Each week, fresh revelations have exposed the real play behind curtains in the theatre of relations between what many call ‘brotherly states’.
It has left, for the citizens on both sides, a tonne of questions and for Ugandans mostly, a tonne of unanswered ones.
I want to be able to speak brazenly, in this column, about the stand-off.
And perhaps start there. That calling it a ‘stand-off’ is very reductionist in and of itself. The dictionary reserves ‘stand-off’ for situations in an argument where agreement does not seem possible.
In the Rwanda-Uganda case, the ‘issues’ seem resolvable, both heads of state have confirmed as much, and yet, like a stench that won’t go away, they remain plastered on the cracks of the two countries.

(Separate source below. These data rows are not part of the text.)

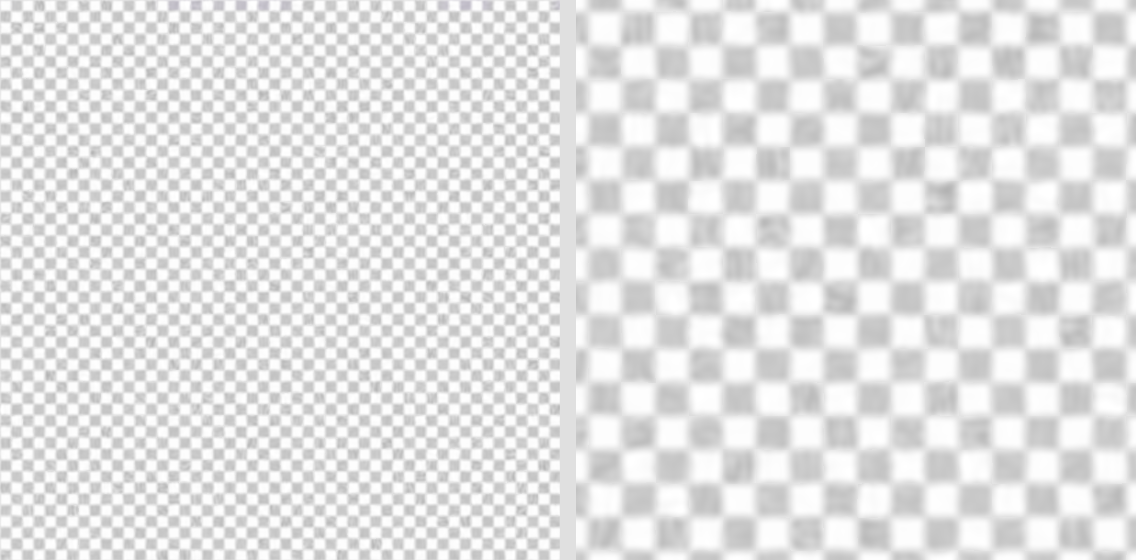
Left, the full canvas; right, a detail of the centre.
Reproduce this pattern procedurally as a WebGL 2 fragment shader.

```glsl
#version 300 es
precision highp float;
// Fine grey and white checkerboard with soft edges and faint compression grain.

#define CELLS 49.92         // squares across and down
#define SOFTNESS 0.24       // edge blur, in squares
#define WOBBLE 0.07         // edge irregularity, in squares
#define GRAIN 0.085         // strongest grain inside a square
#define TONE_SPREAD 0.022   // tone difference between squares
#define WHITE vec3(0.992)
#define GREY vec3(0.782)
#define LILAC vec3(0.77, 0.755, 0.80)

uniform vec2 u_resolution;
out vec4 fragColor;

vec2 hash2(vec2 p) {
    vec3 q = fract(p.xyx * vec3(0.1031, 0.1030, 0.0973));
    q += dot(q, q.yzx + 33.33);
    return fract((q.xx + q.yz) * q.zy);
}

float cornerSlope(vec2 corner, vec2 offset) {
    return dot(hash2(corner) * 2.0 - 1.0, offset);
}

float gradientNoise(vec2 p) {
    vec2 i = floor(p), f = p - i;
    vec2 blend = f * f * f * (f * (f * 6.0 - 15.0) + 10.0);
    vec2 x = vec2(1.0, 0.0), y = vec2(0.0, 1.0);
    float low = mix(cornerSlope(i, f), cornerSlope(i + x, f - x), blend.x);
    float high = mix(cornerSlope(i + y, f - y), cornerSlope(i + 1.0, f - 1.0), blend.x);
    return mix(low, high, blend.y);
}

// Square wave from -1 to 1 with rounded steps; positive in even squares.
vec2 softSquareWave(vec2 p, float softness) {
    vec2 side = 1.0 - 2.0 * mod(floor(p), 2.0);
    vec2 edgeDistance = 0.5 - abs(fract(p) - 0.5);
    return side * sin(min(edgeDistance / softness, 1.0) * 1.5708);
}

void main() {
    vec2 uv = gl_FragCoord.xy / u_resolution;
    vec2 p = vec2(uv.x, 1.0 - uv.y) * CELLS;   // squares counted from the top left
    float pixel = CELLS / min(u_resolution.x, u_resolution.y);

    // Checker with slightly uneven edges
    vec2 wobble = vec2(gradientNoise(p * 1.3 + 17.0), gradientNoise(p * 1.3 + 71.0));
    vec2 warped = p + WOBBLE * wobble;
    vec2 wave = softSquareWave(warped, max(SOFTNESS, 0.7 * pixel));
    float ink = 0.5 - 0.5 * wave.x * wave.y;

    // Each square has its own tone, grain strength and grain direction
    vec2 cell = floor(warped);
    vec2 traits = hash2(cell + 5.0);
    vec2 stretch = traits.x < 0.5 ? vec2(3.2, 1.6) : vec2(2.0, 2.8);
    float grain = gradientNoise(p * stretch + 40.0) * GRAIN * mix(0.4, 1.6, traits.y * traits.y);
    float tone = (hash2(cell + 90.0).x - 0.5) * TONE_SPREAD;

    // Faint lilac cast in patches of the top row
    float topRow = 1.0 - smoothstep(0.7, 1.1, p.y);
    float patches = smoothstep(-0.1, 0.3, gradientNoise(vec2(p.x * 0.17, 3.4)));
    vec3 grey = mix(GREY, LILAC, topRow * patches);

    vec3 color = mix(WHITE, grey, ink) + tone * ink + grain * mix(0.25, 1.0, ink);
    fragColor = vec4(clamp(color, 0.0, 1.0), 1.0);
}
```
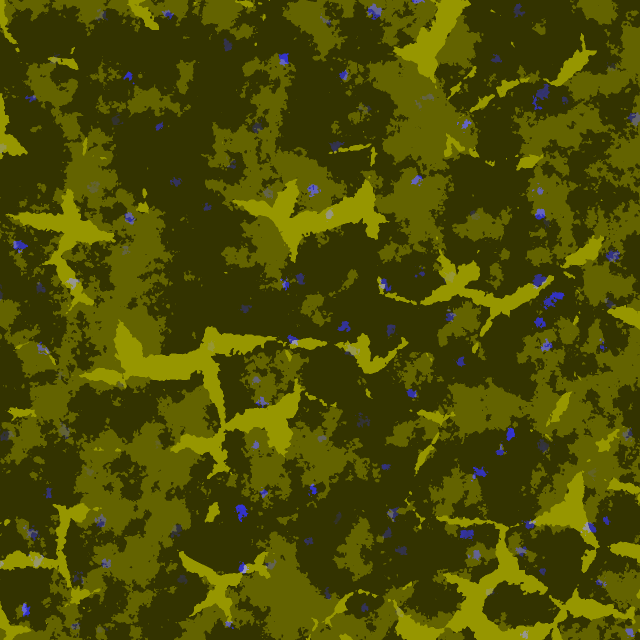
A Shadertoy shader for this texture:

```glsl
// Olive camouflage: ragged patches from thresholded fractal noise, tapering
// bright cracks along Voronoi borders, and small blue flecks on a jittered grid.
// All edges are smoothed by averaging a few samples inside each pixel.

#define PATCH_SCALE 14.0   // patch cells across the canvas
#define PATCH_LEVEL 0.537  // noise level above which a patch shows
#define CRACK_SCALE 9.0    // Voronoi cells across the canvas
#define CRACK_WIDTH 0.072  // gain from noise to crack half-width
#define CRACK_LEVEL 0.517  // noise level above which a crack opens
#define CRACK_ROUGH 0.021  // raggedness of the crack borders
#define FLECK_SCALE 13.0   // fleck cells across the canvas
#define FLECK_SHARE 0.72   // share of cells holding a fleck
#define FLECK_RADIUS 0.0068
#define ROUGHNESS 0.72     // weight of each finer noise octave
#define SAMPLES 2          // samples per pixel side

const vec3 DARK_OLIVE = vec3(0.20, 0.20, 0.0);
const vec3 MID_OLIVE = vec3(0.39, 0.39, 0.0);
const vec3 BRIGHT_OLIVE = vec3(0.59, 0.59, 0.0);

// Integer hash: two random values in 0..1 per lattice cell
vec2 hash2(vec2 cell) {
    uvec2 v = uvec2(ivec2(cell)) * 1664525u + 1013904223u;
    v.x += v.y * 1664525u;
    v.y += v.x * 1664525u;
    v ^= v >> 16u;
    v.x += v.y * 1664525u;
    v.y += v.x * 1664525u;
    v ^= v >> 16u;
    return vec2(v & 65535u) / 65535.0;
}

float valueNoise(vec2 p) {
    vec2 cell = floor(p), f = fract(p);
    f = f * f * (3.0 - 2.0 * f);
    float low = mix(hash2(cell).x, hash2(cell + vec2(1, 0)).x, f.x);
    float high = mix(hash2(cell + vec2(0, 1)).x, hash2(cell + vec2(1, 1)).x, f.x);
    return mix(low, high, f.y);
}

// Fractal noise, normalised to 0..1; each octave is turned to hide the lattice
float fbm(vec2 p, int octaves, float gain) {
    const mat2 TURN = mat2(1.6, 1.2, -1.2, 1.6);
    float sum = 0.0, total = 0.0, weight = 1.0;
    for (int i = 0; i < octaves; i++) {
        sum += weight * valueNoise(p);
        total += weight;
        weight *= gain;
        p = TURN * p + 17.3;
    }
    return sum / total;
}

// Distance to the border between the two nearest Voronoi cells
float borderDistance(vec2 p) {
    vec2 cell = floor(p), nearest = vec2(8.0), second = vec2(9.0);
    for (int y = -1; y <= 1; y++)
    for (int x = -1; x <= 1; x++) {
        vec2 c = cell + vec2(x, y);
        vec2 toSeed = c + 0.05 + 0.9 * hash2(c + 300.0) - p;
        float d = dot(toSeed, toSeed);
        if (d < dot(nearest, nearest)) {
            second = nearest;
            nearest = toSeed;
        } else if (d < dot(second, second)) {
            second = toSeed;
        }
    }
    return dot(0.5 * (nearest + second), normalize(second - nearest));
}

// True inside a bright crack, whose width swells and closes with noise
bool insideCrack(vec2 p) {
    vec2 bend = vec2(valueNoise(p * 18.0 + 40.0), valueNoise(p * 18.0 + 90.0)) - 0.5;
    float d = borderDistance((p + 0.014 * bend) * CRACK_SCALE) / CRACK_SCALE;
    float halfWidth = CRACK_WIDTH * (fbm(p * 9.0 + 150.0, 3, 0.6) - CRACK_LEVEL);
    float rough = CRACK_ROUGH * (fbm(p * 70.0 + 210.0, 3, ROUGHNESS) - 0.5);
    return d + rough < halfWidth;
}

// Amount of blue added by ragged flecks of varied strength
float fleckBlue(vec2 p) {
    vec2 cell = floor(p * FLECK_SCALE);
    float ragged = fbm(p * 130.0 + 500.0, 3, ROUGHNESS) - 0.5;
    float blue = 0.0;
    for (int y = -1; y <= 1; y++)
    for (int x = -1; x <= 1; x++) {
        vec2 c = cell + vec2(x, y);
        vec2 centre = (c + hash2(c + 700.0)) / FLECK_SCALE;
        vec2 traits = hash2(c + 900.0);
        float radius = FLECK_RADIUS * (0.75 + 0.5 * fract(traits.y * 7.0) + 3.2 * ragged);
        if (traits.x < FLECK_SHARE && distance(p, centre) < radius)
            blue = max(blue, mix(0.12, 0.8, traits.y) + 0.25 * ragged);
    }
    return blue;
}

vec3 surface(vec2 p) {
    float patches = fbm(p * PATCH_SCALE + 60.0, 6, ROUGHNESS);
    vec3 colour = patches > PATCH_LEVEL ? MID_OLIVE : DARK_OLIVE;
    if (insideCrack(p)) colour = BRIGHT_OLIVE;
    colour.b += fleckBlue(p);
    return colour;
}

void mainImage(out vec4 fragColor, in vec2 fragCoord) {
    vec3 sum = vec3(0.0);
    for (int y = 0; y < SAMPLES; y++)
    for (int x = 0; x < SAMPLES; x++) {
        vec2 offset = (vec2(x, y) + 0.5) / float(SAMPLES) - 0.5;
        sum += surface((fragCoord + offset) / iResolution.y);
    }
    fragColor = vec4(sum / float(SAMPLES * SAMPLES), 1.0);
}
```
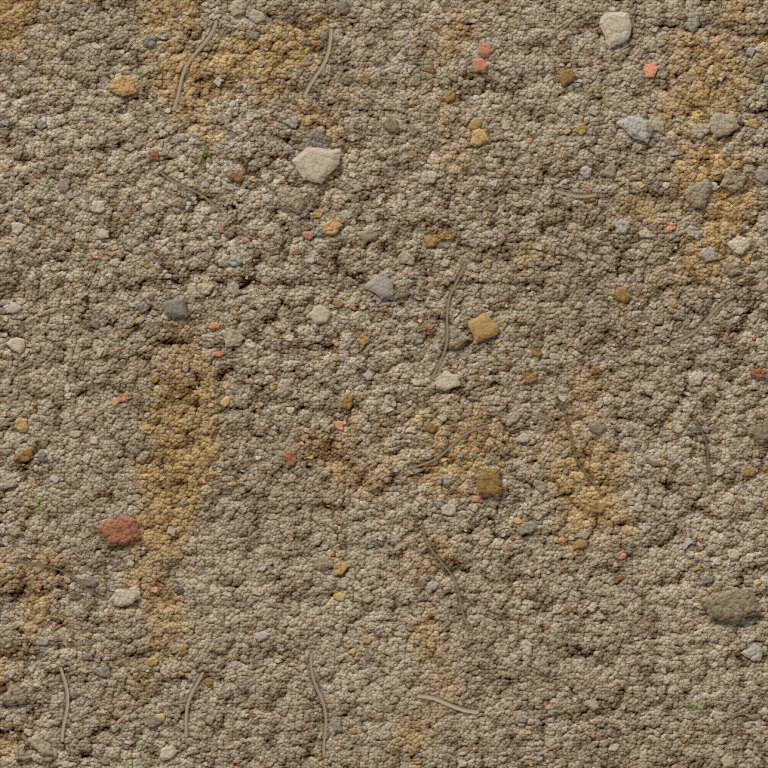
Write a Shadertoy shader that draws this texture.

```glsl
// Rubble-strewn earth: crumbly soil built from lit cellular lumps, covered by
// layers of angular stones (convex polygons with bevels and soft shadows),
// then a few dry twigs. Everything is lit from above, slightly from the left.

const float TAU = 6.2831853;
const vec2 LIGHT = vec2(-0.35, 0.94);
const vec3 DARK_EARTH = vec3(0.27, 0.21, 0.15);
const vec3 MID_EARTH = vec3(0.51, 0.45, 0.36);
const vec3 PALE_DUST = vec3(0.79, 0.73, 0.64);
const vec3 OCHRE_TINT = vec3(1.07, 0.96, 0.74);
const vec3 BRICK_TINT = vec3(1.12, 0.86, 0.78);
const vec3 GREY_TINT = vec3(0.96, 1.0, 1.08);
const vec3 MOSS_TINT = vec3(0.78, 1.0, 0.62);

vec2 hash22(vec2 p) {
    vec3 a = fract(p.xyx * vec3(0.1031, 0.1030, 0.0973));
    a += dot(a, a.yzx + 33.33);
    return fract((a.xx + a.yz) * a.zy);
}

mat2 rotation(float angle) {
    float c = cos(angle), s = sin(angle);
    return mat2(c, s, -s, c);
}

// Layered sines, roughly -1 to 1
float drift(vec2 p) {
    float sum = 0.0, amp = 0.6;
    for (int i = 0; i < 4; i++) {
        p = rotation(1.1) * p * 1.8 + 1.7;
        sum += amp * sin(p.x + 1.4 * sin(p.y * 0.8)) * cos(p.y * 0.7);
        amp *= 0.65;
    }
    return sum;
}

// Cellular noise: one round lump per cell
float lump(vec2 p) {
    vec2 cell = floor(p);
    float nearest = 1.0;
    for (int y = -1; y <= 1; y++)
    for (int x = -1; x <= 1; x++) {
        vec2 id = cell + vec2(x, y);
        vec2 d = id + hash22(id) - p;
        nearest = min(nearest, dot(d, d));
    }
    return 1.0 - nearest;
}

// Slope lighting and crevice darkening of one lump size
float litLumps(vec2 p, float freq) {
    vec2 q = p * freq + freq;
    float h = lump(q);
    return 0.9 * (h - lump(q + 0.3 * LIGHT)) + 0.6 * (h - 0.8);
}

// Tone (red value) to earth colour
vec3 earth(float tone) {
    vec3 shade = mix(DARK_EARTH, MID_EARTH, (tone - 0.27) / 0.24);
    vec3 bright = mix(MID_EARTH, PALE_DUST, (tone - 0.51) / 0.28);
    return tone < 0.51 ? shade : bright;
}

vec3 rockTint(float kind) {
    if (kind < 0.05) return BRICK_TINT;
    if (kind < 0.2) return OCHRE_TINT;
    return kind > 0.75 ? GREY_TINT : vec3(1.0);
}

// Irregular convex polygon: xy = normal of nearest side, z = distance
vec3 polygon(vec2 p, float radius, vec2 seed) {
    vec3 side = vec3(0.0, 0.0, -9.0);
    for (int i = 0; i < 6; i++) {
        vec2 rnd = hash22(seed + float(i) * 3.7);
        float angle = (float(i) + 0.7 * rnd.x) * TAU / 6.0;
        vec2 n = vec2(cos(angle), sin(angle));
        float d = dot(p, n) - radius * mix(0.62, 1.0, rnd.y);
        if (d > side.z) side = vec3(n, d);
    }
    return side;
}

vec3 stoneLayer(vec3 ground, vec2 p, float freq, float chance, float grit) {
    vec2 q = p * freq;
    float soft = freq / iResolution.y;
    for (int y = 1; y >= -1; y--)
    for (int x = -1; x <= 1; x++) {
        vec2 id = floor(q) + vec2(x, y), seed = id + freq * 7.3;
        vec2 pick = hash22(seed), look = hash22(seed + 41.0), form = hash22(seed + 83.0);
        float cluster = 1.0 + 0.7 * drift(id / freq * 3.0);
        if (pick.x > chance * cluster) continue;

        // Shape and soft shadow
        float radius = mix(0.17, 0.43, pick.y * pick.y);
        mat2 turn = rotation(form.x * TAU);
        vec2 stretch = vec2(mix(1.0, 1.5, form.y), 1.0);
        vec2 offset = (q - id - 0.5 - 0.7 * (hash22(seed + 17.0) - 0.5)) * vec2(1.0, 1.2);
        vec3 side = polygon(turn * offset * stretch, radius, seed);
        float shadow = polygon(turn * (offset + LIGHT * radius * 0.28) * stretch, radius, seed).z;
        ground *= 1.0 - 0.5 * smoothstep(0.14, -0.16, shadow / radius);

        // Flat top, bevelled sides, dirt on half-buried stones
        float bevel = smoothstep(-0.38, -0.08, side.z / radius);
        float facing = dot(side.xy, turn * LIGHT);
        float tone = mix(0.46, 0.72, look.x) + bevel * (0.13 * facing - 0.03);
        tone += grit * mix(0.3, 0.8, look.y);
        vec3 rock = earth(tone) * rockTint(fract(look.x * 7.0 + look.y * 5.0));
        ground = mix(ground, rock, smoothstep(soft, -soft, side.z));
    }
    return ground;
}

vec3 twigs(vec3 ground, vec2 p, float freq) {
    vec2 q = p * freq;
    for (int y = -1; y <= 1; y++)
    for (int x = -1; x <= 1; x++) {
        vec2 id = floor(q) + vec2(x, y), pick = hash22(id + 211.0), form = hash22(id + 307.0);
        if (pick.x > 0.4) continue;
        vec2 d = rotation(form.x * TAU) * (q - id - 0.5);
        float reach = mix(0.15, 0.5, pick.y), soft = freq / iResolution.y;
        d.y += 0.03 * sin(d.x * 9.0 + form.y * TAU);
        float dist = length(vec2(max(abs(d.x) - reach, 0.0), d.y)) - mix(0.005, 0.015, form.y);
        ground *= 1.0 - 0.3 * smoothstep(0.025, 0.0, dist);
        ground = mix(ground, earth(0.42 + 0.25 * form.y + 5.0 * d.y), smoothstep(soft, -soft, dist));
    }
    return ground;
}

void mainImage(out vec4 fragColor, in vec2 fragCoord) {
    vec2 p = fragCoord / iResolution.y;
    vec2 warped = p + 0.004 * vec2(drift(p * 30.0), drift(p * 30.0 + 9.0));
    // Soil relief, from clods down to grit
    float rough = 1.0 + 0.35 * drift(p * 3.0);
    float fine = 0.30 * litLumps(warped, 130.0) + 0.34 * litLumps(p, 250.0);
    float clods = 0.22 * litLumps(warped, 27.0) + 0.28 * litLumps(warped, 62.0);
    vec3 color = earth(0.53 + 0.04 * drift(p * 5.0 + 3.0) + fine + clods * rough);
    color *= mix(vec3(1.0), OCHRE_TINT, 0.8 * smoothstep(0.15, 0.8, drift(p * 6.0 + 20.0)));
    color *= mix(vec3(1.0), MOSS_TINT, 0.6 * smoothstep(0.85, 1.15, drift(p * 11.0 + 50.0)));
    // Stones, small to large
    vec2 chipped = p + 0.0012 * vec2(drift(p * 90.0), drift(p * 90.0 + 5.0));
    float freq = 92.0;
    for (int i = 0; i < 5; i++) {
        color = stoneLayer(color, chipped, freq, 0.40 - 0.07 * float(i), fine);
        freq = floor(freq * 0.56);
    }
    color = twigs(color, p, 6.0);
    fragColor = vec4(clamp(color, 0.0, 1.0), 1.0);
}
```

Uganda accuses Rwanda of infiltration of it’s key security agencies. Officials from Uganda haven’t elaborated much on this but what they mean, and this is from my gathering from different sources, is that Rwandan security officials had direct and indirect contact with key strategic security bosses in the Ugandan establishment who often offered information outside of the state established systems. I’m also aware that through routine security reshuffles many of the people whom Uganda had core evidence on for this purpose have since been removed or reassigned.
That first allegation provides ‘basis’ for the second issue of the ‘stand-off’
That of arrested Rwandans.
Uganda maintains that the arrested Rwandans, a number not clear, were ‘infiltrators’ into the Ugandan security establishment. That would place them in the direct line of espionage charges – which haven’t been preferred. It is however the nature of the state, in high profile cases, to take long in arriving at charges or even prosecute them to logical conclusion so the very nature of the state might frustrate talks.
Rwanda however insists the arrested are citizens who were on regular travel to Uganda. In July, the Rwandan government provided a list of 40 people whom they said were in Ugandan detention. Uganda promised and committed to verifying the list. It still, to date, remains a sticking issue.
To note it’s seriousness, Rwanda released a travel advisory warning Rwandans over traveling to Uganda. Rwanda has also closed it’s closest border in Gatuna as an effect of the hostilities.
Rwanda has accused Uganda of meeting with and being linked to groups hostile to the establishment in Kigali – and Rwandan people. These groups are the FDLR & RNC. The meetings, they say, have been so high up as to include the head of state. An allegation that Museveni confirmed in a letter but proceeded to add that the meeting was ‘accidental’ and that in that meeting he declined to support the RNC.
This reason, atleast by press reports of sites linked to the Rwandan establishment has not been believed. It will also hardly get believability. Just like in the same vein, all explanations from Rwanda about infiltration of Uganda’s security will not be believed.
The climate of trust amongst the two heads of state – and now by extension, their officials – has broken down to near irretrievable levels. You could see it in Munyonyo as the two ministers addressed the press after hours of talks.
A public onslaught of propaganda championed through news sites in both Uganda and Rwanda has taken root. Both countries have blocked access to news sites that carry this propaganda in their countries which leaves the primary beneficiary of it as the citizens. Each passing day, more and more citizens get radicalized with partial truths, untruths and even brazen lies.
To fix this will be a tall order but surely, nothing in the long or short run benefits either country by having a hostile atmosphere. My firm belief, as is for many that cannot speak, is that a quick amicable resolution of this conflict is the best outcome amongst all other outcomes and pursuing it, however hard it may look like now, is the most logical and beneficial route to take.